16 November 2013


The names, content and shapes of some of the good old jazz tunes have become confused over the past century. Studying the old classics can be hard work.

Here's the kind of thing that happened over the decades.

First, in 1908, an American composer (classically-trained and influenced by the structures of classical music), composes a tune he calls Moss Point Rag. It is published as piano sheet music, running to 6 sides of paper. Moss Point Rag comprises three sections in G, followed by a change of key to C for the fourth theme - the 'Trio’.

It is an attractive, merry piece of music, full of subtleties, syncopations, elaborate decorations of the melody and complexities:

Between 1910 and the Second World War, music of this kind (of which there is plenty preserved in the university archives of America) gives the pianists in the bar-rooms of New Orleans and Chicago the chance to show off their considerable skills.

At the same time, the early dance-bands and jazz-bands (with anything from three to ten musicians) are attracted by Moss Point Rag and want to play it. But they cannot possibly play it as written: the complexities you see in the music above are fair enough for a pianist’s fingers, but the melody-playing trumpet or cornet at the heart of the band could not be expected to cope with such melodies. Even a virtuoso player would soon be exhausted if he had to produce such a flow of notes (including many high ones) for a whole evening’s gig.

So the bands play Moss Point Rag in their own way. They simplify the melodies, sometimes using a cornet (or violin in the earliest days) with clarinet to do what they can to share the tricky bits. They capture the essence of the melody, rather than its many decorative notes. Some of them leave out the section called the 'Trio', because they find it less interesting or too difficult. They add a new section, either of their own invention or plagiarised from a different composition.

(For an example of this sort of thing happening, consider Hilarity Rag, composed by James Scott in 1910. To see the sheet music and hear how it sounded as a piano piece, CLICK HERE. But to hear how it was re-interpreted when a jazz band got hold of it, CLICK HERE. You see what I mean?)

In 1928, a band based in Chicago uses just the first two themes (much simplified) from Moss Point Rag, puts them into the key of Bb for convenience and records this version under a new name, Uptown Strut.

Towards the end of this period, a clever bandleader-arranger in New York records with his band a new tune called Spring Street Stomp but later researchers will find it is suspiciously similar to Moss Point Rag!

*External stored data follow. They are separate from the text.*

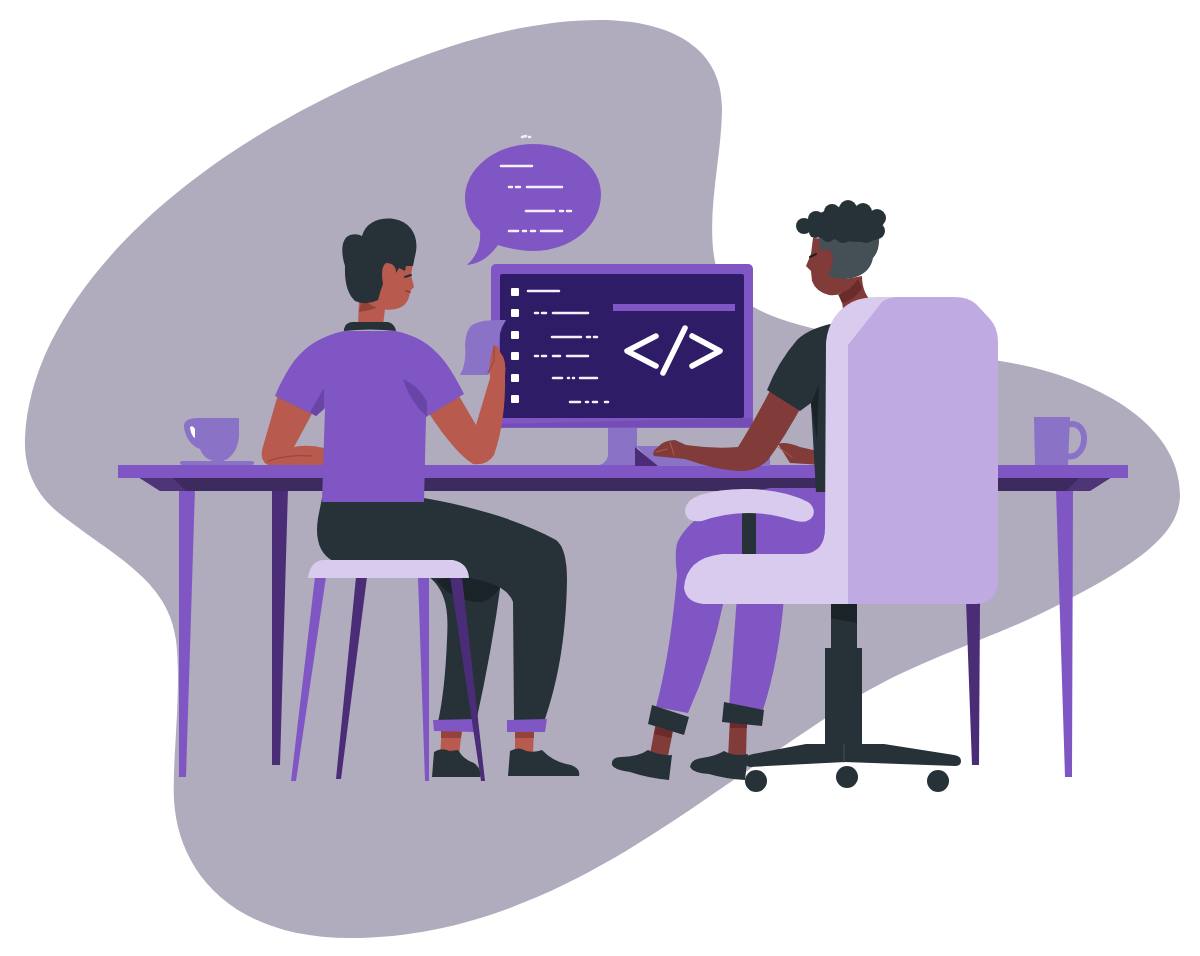
<!DOCTYPE html>
<html lang="en">
<head>
<meta charset="utf-8">
<title>Two developers at a desk</title>
<style>
:root {
  --blob: #b0acbe;
  --purple: #7f56c3;
  --purple-soft: #8a72c6;
  --purple-deep: #4b2c77;
  --purple-under: #3d2a5e;
  --purple-fold: #6a45a8;
  --screen: #2e1c66;
  --lilac: #d8cbee;
  --lilac-mid: #bfaae2;
  --ink: #263238;
  --ink-deep: #1a2328;
  --fade: #455056;
  --skin-a: #b85a4d;
  --skin-a-shade: #95433a;
  --skin-b: #813b38;
  --skin-b-shade: #6a2c2b;
  --code: #f7eefb;
}
html, body { margin: 0; background: #fff; overflow: hidden; }
svg { display: block; width: 1200px; height: 956px; }
.purple { fill: var(--purple); }
.soft { fill: var(--purple-soft); }
.deep { fill: var(--purple-deep); }
.fold { fill: var(--purple-fold); }
.lilac { fill: var(--lilac); }
.ink { fill: var(--ink); }
.skin-a { fill: var(--skin-a); }
.skin-a-shade { fill: var(--skin-a-shade); }
.skin-b { fill: var(--skin-b); }
.skin-b-shade { fill: var(--skin-b-shade); }
.code { fill: none; stroke: var(--code); stroke-width: 2.6; stroke-linecap: round; }
.tag { fill: none; stroke: #fff; stroke-width: 5.5; stroke-linecap: round; stroke-linejoin: round; }
.line { fill: none; stroke-linecap: round; }
</style>
</head>
<body>
<svg viewBox="0 0 1200 956" role="img" aria-label="Two developers working together at a desk with a monitor showing code">
  <defs>
    <rect id="bullet" x="511" y="288" width="8" height="8" rx="1" fill="#fff"/>
  </defs>

  <path id="backdrop" fill="var(--blob)" d="M600 20C665 20 724 44 722 112C721 160 706 215 715 262C722 292 752 312 800 325C860 342 930 350 1000 361C1075 372 1180 415 1180 495C1180 535 1135 565 1060 604C1000 636 930 655 862 694C800 735 745 772 700 803C620 857 500 938 350 938C230 938 178 870 174 800C172 760 182 690 176 640C168 580 115 557 60 514C32 492 24 465 25 438C30 320 140 200 290 117C370 73 490 20 600 20Z"/>

  <g id="speech-bubble">
    <path class="purple" d="M533 144C572 144 601 166 601 194C601 227 570 251 533 251C520 251 508 248 498 245C490 256 480 264 467 265C478 255 481 243 480 231C470 222 465 211 465 198C465 168 496 144 533 144Z"/>
    <path class="code" d="M501 166H532M509 187H512M516 187H520M527 187H562M526 211H554M560 211H563M567 211H571M509 231H518M523 231H526M531 231H535M541 231H562"/>
    <path class="code" stroke-width="1" d="M522 137L526 136M529 137H530"/>
  </g>

  <g id="monitor">
    <rect class="soft" x="608" y="425" width="29" height="34"/>
    <path class="soft" d="M608 456H637Q640 465 650 466H596Q606 464 608 456Z"/>
    <rect class="purple" x="491" y="264" width="262" height="164" rx="5"/>
    <path d="M494 424V427H752V418H744Z" fill="var(--purple-fold)" opacity=".5"/>
    <rect x="500" y="274" width="244" height="144" rx="2" fill="var(--screen)"/>
    <use href="#bullet"/>
    <use href="#bullet" y="21"/>
    <use href="#bullet" y="43"/>
    <use href="#bullet" y="64"/>
    <use href="#bullet" y="86"/>
    <use href="#bullet" y="107"/>
    <path class="code" d="M528 291H559M535 313H538M542 313H546M553 313H588M552 337H581M587 337H590M594 337H597M535 356H538M542 356H546M553 356H560M567 356H588M553 378H562M568 378H569M573 378H574M580 378H597M570 402H580M586 402H588M593 402H597M605 402H608"/>
    <rect class="purple" x="613" y="304" width="122" height="7"/>
    <path class="tag" d="M656 336L627 351L656 366M685 328L663 373M692 336L720 351L692 366"/>
  </g>

  <g id="desk">
    <path class="deep" d="M272 488H288L280 765H272ZM966 600H980L979 765H972Z"/>
    <path class="purple" d="M179 488H195L186 777H179ZM1056 488H1073L1072 777H1065Z"/>
    <path fill="var(--purple-under)" d="M138 477H1112L1090 491H160Z"/>
    <path class="purple" d="M138 477H172L186 491H160ZM1112 477H1080L1066 491H1090Z" opacity=".25"/>
    <rect class="purple" x="118" y="465" width="1010" height="13"/>
  </g>

  <g id="teacup" class="soft">
    <path d="M198 418H239V436Q237 456 223 461H213Q203 458 200 449C190 446 184 434 184 426Q184 418 198 418Z"/>
    <path d="M190 427Q193 425 195 429V438Q191 436 190 427Z" fill="#fff"/>
    <rect x="180" y="461" width="74" height="4" rx="2"/>
  </g>
  <g id="mug">
    <path class="line" stroke="var(--purple-soft)" stroke-width="6" d="M1066 425C1092 417 1088 462 1066 456"/>
    <path class="soft" d="M1034 417H1070L1068 465H1035Z"/>
  </g>

  <g id="keyboard">
    <path class="soft" d="M636 446H660L770 458V466H656Z"/>
    <path class="deep" d="M635 447L658 466H635Z"/>
  </g>

  <g id="left-developer">
    <g id="left-legs">
      <path class="skin-a" d="M442 728H462L459 756H440ZM515 728H534L533 754H515Z"/>
      <path class="skin-a-shade" d="M441 731H462L461 738H441ZM515 731H534V738H515Z"/>
      <path class="ink" d="M432 777L434 752Q441 747 450 751L458 750Q464 760 474 763Q482 769 480 777ZM508 776L510 751Q519 746 526 751Q535 753 542 750Q553 762 571 765Q581 769 579 776Z"/>
      <path class="ink" d="M428 576C446 590 449 610 447 640Q445 690 438 722H476Q492 650 501 582Z"/>
      <path fill="var(--ink-deep)" d="M436 580Q452 602 482 602Q496 597 502 584Q480 572 436 580Z"/>
      <path class="ink" d="M322 498H424C470 506 520 520 556 540Q567 548 567 580C566 640 557 685 544 722H514L513 602Q508 588 486 582L440 570Q370 565 333 561Q313 550 318 518Z"/>
      <path class="purple" d="M433 720L477 719L475 732L434 731ZM507 720L547 719L545 732L507 732Z"/>
    </g>
    <path class="soft" d="M471 326Q478 319 506 320Q497 333 499 351Q497 365 488 375H460Q467 363 465 344Q466 331 471 326Z"/>
    <path class="skin-a" d="M359 300L386 300L383 326H358Z"/>
    <path class="skin-a-shade" d="M361 302L383 304Q376 310 359 312Z"/>
    <path class="skin-a" d="M384 262L413 264L411 275L414 287L410 291Q409 306 396 309Q380 312 368 303Z"/>
    <path class="ink" d="M362 236C366 222 380 217 394 219C412 222 420 238 415 256L413 266L406 266L405 271L399 268L396 273Q393 262 386 263Q380 267 383 284Q380 292 378 300Q367 306 355 301Q344 291 345 266C340 250 342 238 350 235Q357 233 362 236Z"/>
    <path class="skin-a" d="M396 270Q393 262 387 264Q380 268 384 283Q388 292 394 288Z"/>
    <path class="line" stroke="var(--ink)" stroke-width="2" d="M405 277L411 275"/>
    <path class="line" stroke="var(--skin-a-shade)" stroke-width="2" d="M406 291L410 292"/>
    <path class="skin-a" d="M279 391L314 410L294 447Q308 444 324 448V465H268Q260 461 262 450Z"/>
    <path class="line" stroke="var(--skin-a-shade)" stroke-width="1" d="M268 461Q288 454 312 456"/>
    <path class="skin-a" d="M428 412L459 396L476 425L490 378Q488 361 494 345Q499 346 500 352Q507 360 505 376Q506 420 494 455Q487 466 473 464Q455 453 428 412Z"/>
    <path class="line" stroke="var(--skin-a-shade)" stroke-width="1" d="M494 347V361L488 373"/>
    <path class="purple" d="M344 331L395 331C432 338 448 362 464 394L426 417L424 502H322L325 408L316 416L275 396C290 362 304 340 344 331Z"/>
    <path class="fold" d="M324 388V409L316 416L310 412ZM403 379Q419 386 427 402V417Q410 402 403 379Z"/>
    <path class="ink" d="M344 329Q345 323 352 322H388Q395 324 396 331Q370 328 344 331Z"/>
  </g>

  <g id="stool">
    <path class="deep" d="M356 577H367L341 779H336ZM450 577H462L485 781H481Z"/>
    <path class="purple" d="M315 577H326L296 781H291ZM418 577H429V781H425Z"/>
    <path class="lilac" d="M308 578Q310 562 322 560H453Q468 563 469 578Z"/>
  </g>

  <g id="right-developer">
    <path class="skin-b" d="M656 722L674 726L668 756L650 754ZM730 718H747L746 758H728Z"/>
    <path class="skin-b-shade" d="M656 727L672 731L671 738L654 734ZM730 722H747V728H730Z"/>
    <path class="ink" d="M612 765Q611 757 621 757Q638 757 648 750Q660 756 672 755L669 780Q648 778 630 772Q614 770 612 765ZM690 767Q691 759 702 758Q716 756 724 751Q735 757 748 754L745 780Q726 779 709 774Q693 773 690 767Z"/>
    <path class="purple" d="M826 488H770C720 498 690 518 678 541Q674 550 677 575Q671 650 656 707L688 713Q712 660 724 600L737 596L729 706L763 710Q779 660 784 598L826 580Z"/>
    <path class="ink" d="M652 705L689 717L684 735L648 724ZM724 702L764 710L762 726L722 722Z"/>
    <path class="skin-b" d="M778 444Q785 441 800 447L822 452V465L790 463Z"/>
    <path class="skin-b" d="M772 387L805 400Q785 437 768 460Q756 472 740 471Q716 470 685 459L654 456Q651 452 658 447Q664 440 675 440L686 445Q714 449 738 447Q752 425 772 387Z"/>
    <path class="line" stroke="var(--skin-a)" stroke-width="1" d="M656 452L667 449M670 442L674 455M778 447L792 457"/>
    <path class="skin-b" d="M840 280L862 276Q862 294 874 304L846 322Q842 310 840 280Z"/>
    <path class="skin-b-shade" d="M838 294Q852 290 858 279L862 288Q855 300 842 303Z"/>
    <path class="skin-b" d="M813 238L850 240L846 285Q842 297 829 295Q816 292 812 281L811 271L806 266L811 254Z"/>
    <path fill="var(--fade)" d="M819 236H879Q880 250 873 258Q870 274 852 278Q838 281 826 274Q833 262 829 252L820 250Z"/>
    <path class="skin-b" d="M821 260Q820 249 827 249Q835 252 832 266Q829 277 822 276Z"/>
    <path class="line" stroke="var(--ink-deep)" stroke-width="2" d="M810 257L816 254"/>
    <g class="ink">
      <path d="M810 222Q820 208 848 206Q878 208 882 226L876 240Q858 244 840 240L814 237Z"/>
      <circle cx="804" cy="226" r="8"/><circle cx="816" cy="219" r="8"/><circle cx="832" cy="212" r="8"/>
      <circle cx="848" cy="209" r="9"/><circle cx="863" cy="212" r="9"/><circle cx="877" cy="218" r="9"/>
      <circle cx="877" cy="231" r="8"/><circle cx="866" cy="235" r="8"/><circle cx="815" cy="232" r="6"/>
      <circle cx="828" cy="235" r="7"/><circle cx="843" cy="235" r="8"/>
    </g>
    <path class="ink" d="M840 322Q810 327 797 340Q778 362 767 390L800 411L811 403L816 492H850V330Z"/>
    <path fill="var(--ink-deep)" d="M811 404L819 384L817 440Z"/>
  </g>

  <g id="office-chair">
    <rect class="ink" x="831" y="600" width="26" height="52"/>
    <path fill="var(--ink-deep)" d="M831 603H857V623L831 618Z"/>
    <rect class="ink" x="825" y="648" width="37" height="96"/>
    <path class="ink" d="M806 744H884L954 755Q961 756 961 761Q961 766 955 766L845 762L750 767Q742 766 746 757Q748 755 753 754Z"/>
    <path class="line" stroke="var(--fade)" stroke-width="1" d="M844 744V762"/>
    <g class="ink">
      <circle cx="756" cy="781" r="11"/><circle cx="847" cy="777" r="11"/><circle cx="938" cy="781" r="11"/>
      <rect x="742" y="510" width="14" height="48"/>
    </g>
    <path class="lilac" d="M685 510Q686 500 700 495Q722 488 750 489Q785 490 808 502Q816 508 813 516Q808 524 796 521Q748 505 702 521Q685 523 685 510Z"/>
    <path class="lilac" d="M826 342Q829 314 852 302Q862 297 880 297H920V604H703Q686 602 684 588Q686 558 722 554H804Q825 552 825 528Z"/>
    <path fill="var(--lilac-mid)" d="M848 345L882 302Q888 297 900 297H955Q968 297 976 304L990 319Q998 328 998 342V582Q997 603 976 604H848Z"/>
  </g>
</svg>
</body>
</html>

After the War, during the Bebop era, the tune is rarely heard in any form.

But twenty years later, in what has been called the New Orleans (or Dixieland) Revival, young traditional jazz bands again blossom in the USA, in Europe and in the rest of the world. A bandleader in England picks up the old 78rpm Chicago recording of Uptown Strut from 1928, works out his own version of it by ear and gets his band to record it. Many pub bands buy the record, like it and introduce it into their repertoire.
In their turn, these Revivalists inevitably and unwittingly make further slight changes. Maybe they have to guess at some of the notes that are indistinct on the scratchy old records.

So the band (I’m now talking 1950 – 1965) plays its own version: each player has it in his head but the chances are that it is never written down.

The late Ray Foxley (he died in 2002) was the pianist in Ken Colyer’s band. Ray once told me he would learn tunes from those old 78 rpm records a few bars at a time – first listening and then working out the notes and chords on his piano.

Move on another 30 years and you find traditional jazz in decline again, though still with enough bands and enthusiasts throughout the world to keep it going as a minority art form. Uptown Strut is in their repertoire, with the composer usually credited as 'Anon' or 'Trad'.

Here are some of the old tunes still passed on from band to band in one form or another:

Blame it on the Blues (also known as Quincy Street Stomp), At a Georgia Camp Meeting, Big Chief Battleaxe, Bluebells Goodbye (also known as Bright Eyes Goodbye), Bugle Boy March (also known as The American Soldier), Ce Mossieu Qui Parle (maybe originally C’est Moi Seul Qui Parle), Chrysanthemum Rag, Climax Rag (also known as Astoria Strut), Creole Belles, Dill Pickles, Don’t Go ‘way, Nobody (almost identical to several other tunes, such as Everybody’s Talking About Sammy), Dusty Rag and Thriller Rag (both composed by a lady from Indianapolis), Golden Leaf Strut (also known as Milenberg Joys - main theme), Grace and Beauty, Gettysburg March, Hiawatha Rag, Jenny’s Ball, Kinklets, Maple Leaf Rag, Moose March, Shim-Me-Sha-Wobble, 1919 March (also known as The Rifle Rangers), Ostrich Walk, Panama Rag, Salutation March (probably a Victorian quadrille originally), Silver Bell (also known as Sometimes My Burden - second theme), Smoky Mokes, Snake Rag, That Teasing Rag, and Uptown Bumps. And how on earth did Ta-Wa-Bac-A-Wa become The Bucket's Got a Hole In It?

I doubt whether you could walk into a music shop today and buy the authentic printed original music for any of these. Please let me know if I'm wrong.